The recession curve provides important information about the low flow behaviour of rivers, and tells in a general way about the natural water storages feeding the stream. This work has, however, found a high time variability in recessions. In order to derive recession characteristics which are representative for the storage properties of a catchment, it is important to have quantitative knowledge about the factors influencing the recession variability. Using a new, automatic method for calculating recession characteristics developed in this study, the following issues were addressed:
1)The regional variability in the recession rate. The adoption of an average recession constant for the catchment is shown to be useful in regional analysis. The most important charac-teristics found to affect the recession rate, are related to geological characteristics, relief and climate.

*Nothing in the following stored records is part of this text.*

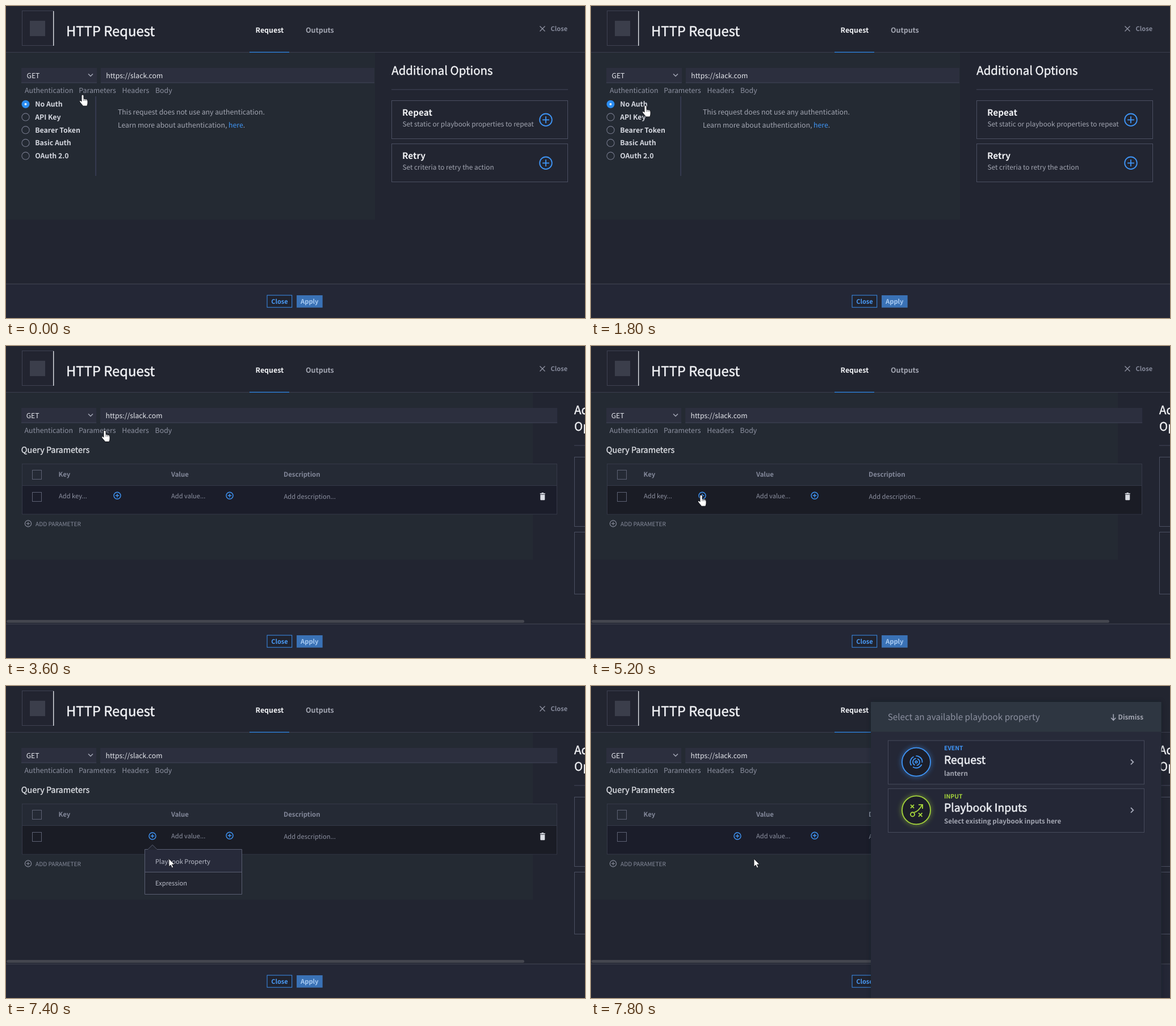
An HTML page that plays this animation: 1020x549 px, repeating every 8000 ms.

```html
<!DOCTYPE html>
<html lang="en">
<head>
<meta charset="utf-8">
<title>HTTP Request</title>
<style>
  html, body { margin: 0; width: 100%; height: 100%; overflow: hidden; background: #222531; }
  svg { display: block; width: 100vw; height: 100vh; }
  text {
    font-family: "Noto Sans CJK JP", "Noto Sans CJK SC", "Noto Sans CJK", "Source Sans Pro", "Open Sans", sans-serif;
    text-rendering: geometricPrecision;
    white-space: pre;
  }
</style>
</head>
<body>
<svg id="stage" viewBox="0 0 1020 549"></svg>
<script>
const LOOP = 8000;
const BLUE = '#3f95f6', GREEN = '#a5d53b', WHITE = '#f2f3f6', SOFT = '#a3a6b2', DIM = '#8d91a1', LINE = '#43475a';

const text = (x, y, size, fill, str, extra = '') =>
  `<text x="${x}" y="${y}" font-size="${size}" fill="${fill}" ${extra}>${str}</text>`;
const bold = (x, y, size, fill, str) => text(x, y, size, fill, str, 'font-weight="700"');
// Medium weight: regular outlines thickened in proportion to the size.
const medium = (x, y, size, fill, str, gain = 0.02) =>
  text(x, y, size, fill, str, `stroke="${fill}" stroke-width="${size * gain}"`);
const rect = (x, y, w, h, fill, stroke = 'none', extra = '') =>
  `<rect x="${x}" y="${y}" width="${w}" height="${h}" fill="${fill}" stroke="${stroke}" ${extra}/>`;
const path = (d, stroke, width = 1, fill = 'none') =>
  `<path d="${d}" fill="${fill}" stroke="${stroke}" stroke-width="${width}"/>`;
const circle = (x, y, r, stroke, width = 1, fill = 'none', extra = '') =>
  `<circle cx="${x}" cy="${y}" r="${r}" fill="${fill}" stroke="${stroke}" stroke-width="${width}" ${extra}/>`;
const plus = (x, y, r, color = BLUE, width = 1.4) => {
  const a = r * 0.55;
  return circle(x, y, r, color, width) + path(`M${x - a} ${y}h${2 * a}M${x} ${y - a}v${2 * a}`, color, width);
};
// Content visible from one time to another.
const during = (from, to, content) => `<g data-from="${from}" data-to="${to}">${content}</g>`;

const header = () =>
  rect(0, 0, 1020, 81, '#222530') +
  rect(0, 81, 1020, 1, '#3b3e4d') +
  rect(28.5, 8.5, 55, 61, '#222430', '#3f4252') +
  rect(83, 9, 1.4, 61, '#dfe1e7') +
  rect(42, 26, 27, 27, '#3b3e4b') +
  medium(106, 52.7, 23.8, WHITE, 'HTTP Request') +
  bold(439.6, 47, 12.4, WHITE, 'Request') +
  bold(528, 47, 12.4, SOFT, 'Outputs') +
  rect(429, 80.7, 70, 1.7, '#2f86e4') +
  path('M940.5 35.5l9 9m0-9l-9 9', '#8f92a2', 1.4) +
  bold(959.5, 44, 11.1, '#85899a', 'Close');

const footer = () =>
  rect(0, 489, 1020, 60, '#242736') +
  rect(0, 488.5, 1020, 1.3, '#3d404e') +
  rect(460, 509, 43.7, 21.2, '#20232f', '#3b8ff0') +
  bold(467.3, 524, 11, '#4a9bf8', 'Close') +
  rect(512, 509, 45.7, 21.7, '#3a72b6') +
  bold(519, 524, 11.2, '#a9cbf2', 'Apply');

const requestFields = (dx, urlWidth) =>
  rect(27, 109, 133 + dx, 26, '#2c2f3e') +
  rect(27, 134.5, 133 + dx, 1, LINE) +
  rect(167 + dx, 109, urlWidth, 26, '#2c2f3e') +
  rect(167 + dx, 134.5, urlWidth, 1, LINE) +
  text(36.5 + dx, 126.5, 12.2, '#e6e8ed', 'GET') +
  path('M145 119.5l4 4 4-4', '#a4a8b7', 1.5) +
  text(176.3 + dx, 126.8, 12.25, '#e6e8ed', 'https://slack.com') +
  [['Authentication', 33], ['Parameters', 128.3], ['Headers', 204.6], ['Body', 263]]
    .map(([name, x]) => text(x + dx / 2, 152.8, 12.35, DIM, name)).join('');

const authView = () => {
  const radios = ['No Auth', 'API Key', 'Bearer Token', 'Basic Auth', 'OAuth 2.0'].map((name, i) => {
    const y = 172.7 + i * 22.75;
    const dot = i ? circle(34.5, y, 6.6, '#74788a', 1.1)
      : circle(34.5, y, 7, 'none', 0, '#2b8df2') + circle(34.5, y, 2, 'none', 0, WHITE);
    return dot + bold(51.2, y + 4.4, 12.3, '#d4d7df', name);
  }).join('');
  const card = (y, title, note) =>
    rect(679.5, y, 310, 67, '#222531', '#4b4f61') +
    bold(698, y + 26.5, 15.3, WHITE, title) +
    text(698.5, y + 45.8, 11.84, SOFT, note) +
    plus(951, y + 33.8, 10.8, BLUE, 1.8);
  return rect(0, 82, 650, 294, '#242a33') + requestFields(0, 482) + radios +
    rect(157.5, 159, 1.2, 140, '#414562') +
    text(197, 190.5, 12.25, SOFT, 'This request does not use any authentication.') +
    text(197, 214, 12.25, SOFT, `Learn more about authentication, <tspan fill="${BLUE}">here</tspan>.`) +
    medium(679.3, 120.7, 20.4, WHITE, 'Additional Options') +
    rect(679, 146.5, 311, 1, LINE) +
    card(166.5, 'Repeat', 'Set static or playbook properties to repeat') +
    card(242.5, 'Retry', 'Set criteria to retry the action');
};

const trash = (x, y) =>
  `<g fill="#d9dce3">${rect(x - 4.5, y - 6, 9, 1.6, '#d9dce3')}${rect(x - 1.7, y - 7, 3.4, 1.5, '#d9dce3')}
  <path d="M${x - 4} ${y - 3.6}h8v8.6q0 1.3-1.3 1.3h-5.4q-1.3 0-1.3-1.3z"/></g>`;

const menu = () =>
  path('M244.5 287.5H250l8-8 8 8H415.5V366.5H244.5z', '#5a5f72', 1, '#222530') +
  during(6600, LOOP, rect(245, 288, 170, 39, '#272a3a')) +
  path('M244.5 327.5H415.5', '#5a5f72') +
  text(263, 312.5, 11.15, '#b9bcc8', 'Playbook Property') +
  text(263, 351.2, 11.15, '#b9bcc8', 'Expression');

const paramsView = () =>
  rect(0, 82, 928, 294, '#242a33') + requestFields(-0.8, 805) +
  medium(26.8, 188, 14.4, '#e3e5ea', 'Query Parameters') +
  rect(28.5, 207.5, 942, 88.5, '#1b1d2a', '#353948') +
  during(5000, 7600, rect(29, 246, 941, 49.5, '#1a1c25')) +
  rect(29, 208, 941, 37, '#252a35') +
  rect(29, 245, 941, 1, '#353948') +
  [218.5, 257.5].map(y => rect(46.5, y, 16, 16, 'none', '#5d6173')).join('') +
  [['Key', 92.5], ['Value', 291], ['Description', 489]]
    .map(([name, x]) => bold(x, 230.2, 11.4, '#83889a', name)).join('') +
  during(0, 5600, text(93, 268, 11.15, DIM, 'Add key...') + plus(196, 263.3, 6)) +
  during(5600, LOOP, plus(258, 264, 6)) +
  text(291, 268, 11.15, DIM, 'Add value...') + plus(394, 263.3, 6) +
  text(489.5, 269, 11.15, DIM, 'Add description...') +
  trash(945.3, 265) +
  plus(39, 312.5, 5.6, '#8a8e9e', 1.1) +
  text(52, 316.6, 10.2, '#858a9a', 'ADD PARAMETER') +
  medium(1001, 120, 20.4, WHITE, 'Additional') +
  medium(1001, 148.5, 20.4, WHITE, 'Options') +
  rect(1001, 174.5, 19, 1, LINE) +
  rect(1001.5, 195.5, 60, 122, '#222531', '#4b4f61') +
  rect(1001.5, 327.5, 60, 109, '#222531', '#4b4f61') +
  rect(1, 482, 912, 5, '#44464f', 'none', 'rx="2.5"') +
  during(5600, 7600, menu());

const targetIcon = color =>
  circle(0, 0, 1.8, color, 1.7) +
  circle(0, 0, 6, color, 1.8, 'none', 'stroke-dasharray="15.5 3.3" transform="rotate(-70)"') +
  circle(0, 0, 10.5, color, 1.8, 'none', 'stroke-dasharray="18 4" transform="rotate(25)"');

const routeIcon = color =>
  path('M-10-9.5l6 6m0-6l-6 6M4 5l6.5 6.5m0-6.5L4 11.5', color, 1.9) +
  circle(-6.5, 7.5, 3.6, color, 1.9) +
  path('M-3.5 4Q4 2 10-8.5M4-9.5h7v7', color, 1.9);

const panel = () => {
  const card = (y, color, icon, kind, title, note) =>
    rect(523.5, y, 451, 76.8, '#242736', '#474b5c') +
    `<g transform="translate(573 ${y + 37.7})">` +
    circle(0, 0, 25, color, 4, color, 'opacity=".4" filter="url(#glow)"') +
    circle(0, 0, 25, color, 1.8, '#1c1e29') + icon(color) + '</g>' +
    bold(622, y + 17, 10.4, color, kind) +
    medium(622, y + 40.5, 19.3, '#e8eaef', title, 0.035) +
    bold(622, y + 61.7, 11.6, SOFT, note) +
    path(`M951 ${y + 33.5}l4.3 4.3-4.3 4.3`, '#a4a8b7', 1.9);
  return rect(493, 28, 511.5, 700, '#10121a', 'none', 'opacity=".35" filter="url(#glow)"') +
    rect(493, 28, 511.5, 700, '#272a39') +
    rect(493, 28, 511.5, 52.5, '#2e3641') +
    text(522.7, 60.3, 15.25, DIM, 'Select an available playbook property') +
    path('M920.3 49.5v10.5m-4-4l4 4.3 4-4.3', '#a4a8b7', 1.6) +
    bold(928.5, 59, 11.8, SOFT, 'Dismiss') +
    card(96, BLUE, targetIcon, 'EVENT', 'Request', 'lantern') +
    card(180.7, GREEN, routeIcon, 'INPUT', 'Playbook Inputs', 'Select existing playbook inputs here');
};

const pointers = {
  hand: path('M-2 2a2 2 0 0 1 4 0v5l5 1q2 .6 2 3v4q0 2-1 4v1h-8v-1l-5-6q-1-2 .5-2.5t2.5 1.5z', '#15161c', 1, '#fff') +
    path('M2 7v4M4.6 8v3M7 9v2', '#33353d', 0.8),
  arrow: path('M0 0v14l3.2-3 2.2 5 2.4-1-2.2-4.9h4.4z', '#15161c', 0.9, '#fff'),
  beam: path('M-3-6q3 0 3 1.5q0-1.5 3-1.5M0-4.5v9M-3 6q3 0 3-1.5q0 1.5 3 1.5', '#e4e6ea', 1.1)
};

// Time, pointer, position.
const moves = [
  [0, 'hand', 135, 156], [200, 'hand', 137, 155], [400, 'hand', 139, 153], [600, 'hand', 140, 152],
  [800, 'hand', 141, 152], [1400, 'hand', 128, 158], [1600, 'hand', 106, 171], [1800, 'hand', 96, 175],
  [2600, 'hand', 116, 169], [2800, 'hand', 156, 154], [3000, 'hand', 174, 148.5],
  [4400, 'hand', 176, 156], [4600, 'arrow', 181, 181], [4800, 'arrow', 188, 222],
  [5000, 'hand', 193, 254], [5200, 'hand', 194, 262], [5600, 'hand', 194, 262],
  [5800, 'beam', 198, 270], [6200, 'beam', 206, 273], [6400, 'beam', 224, 281],
  [6600, 'arrow', 245, 293], [6800, 'arrow', 275, 301], [7000, 'arrow', 287, 304]
];
const panelRise = [[0, 60], [7800, 0]];

const stage = document.getElementById('stage');
stage.innerHTML =
  `<defs><filter id="glow" x="-40%" y="-40%" width="180%" height="180%"><feGaussianBlur stdDeviation="4"/></filter></defs>` +
  rect(0, 0, 1020, 549, '#222531') +
  header() + during(0, 3400, authView()) + during(3400, LOOP, paramsView()) + footer() +
  during(7600, LOOP, `<g id="panel">${panel()}</g>`) +
  `<g id="pointer">${Object.entries(pointers).map(([kind, d]) => `<g data-kind="${kind}">${d}</g>`).join('')}</g>`;

const timed = [...stage.querySelectorAll('[data-from]')];
const kinds = [...stage.querySelectorAll('[data-kind]')];
const pointer = document.getElementById('pointer');
const sheet = document.getElementById('panel');
const show = (el, on) => { el.style.display = on ? '' : 'none'; };
const stepAt = (table, t) => table.filter(step => step[0] <= t).pop();

function draw(t) {
  for (const el of timed) show(el, t >= +el.dataset.from && t < +el.dataset.to);
  const [, kind, x, y] = stepAt(moves, t);
  for (const el of kinds) show(el, el.dataset.kind === kind);
  pointer.setAttribute('transform', `translate(${x} ${y})`);
  sheet.setAttribute('transform', `translate(0 ${stepAt(panelRise, t)[1]})`);
}

const start = performance.now();
function tick() {
  draw((performance.now() - start) % LOOP);
  requestAnimationFrame(tick);
}
tick();
</script>
</body>
</html>
```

2)The time variability in the recession rate. Variations due to limitations in the recession model and climatic influences during the recession period are studied. The results demonstrate the need for incorporating these effects in recession analysis.
3)The low flow model performance of the conceptual HBV rainfall-runoff model. The climatic factors precipitation and temperature are to a much lesser extent than in the observed series, responsible for the time variability in the simulated series.
4)The influence of evapotranspiration on recession variability. This relationship is indicated by the correlation found between recession rate and temperature. In order to quantify the water lost by evapotranspiration, an appropriate model for application on a local scale is required. This study introduces AMOR, a modified MORECS (Meteorological Office (UK) Rainfall and Evaporation Calculation System) soil water budget model. It is concluded that this approach provides a promising method for estimating evapotranspiration based on routinely observed climatic data. An objective of future investigations is to prove the general applicability of the AMOR model.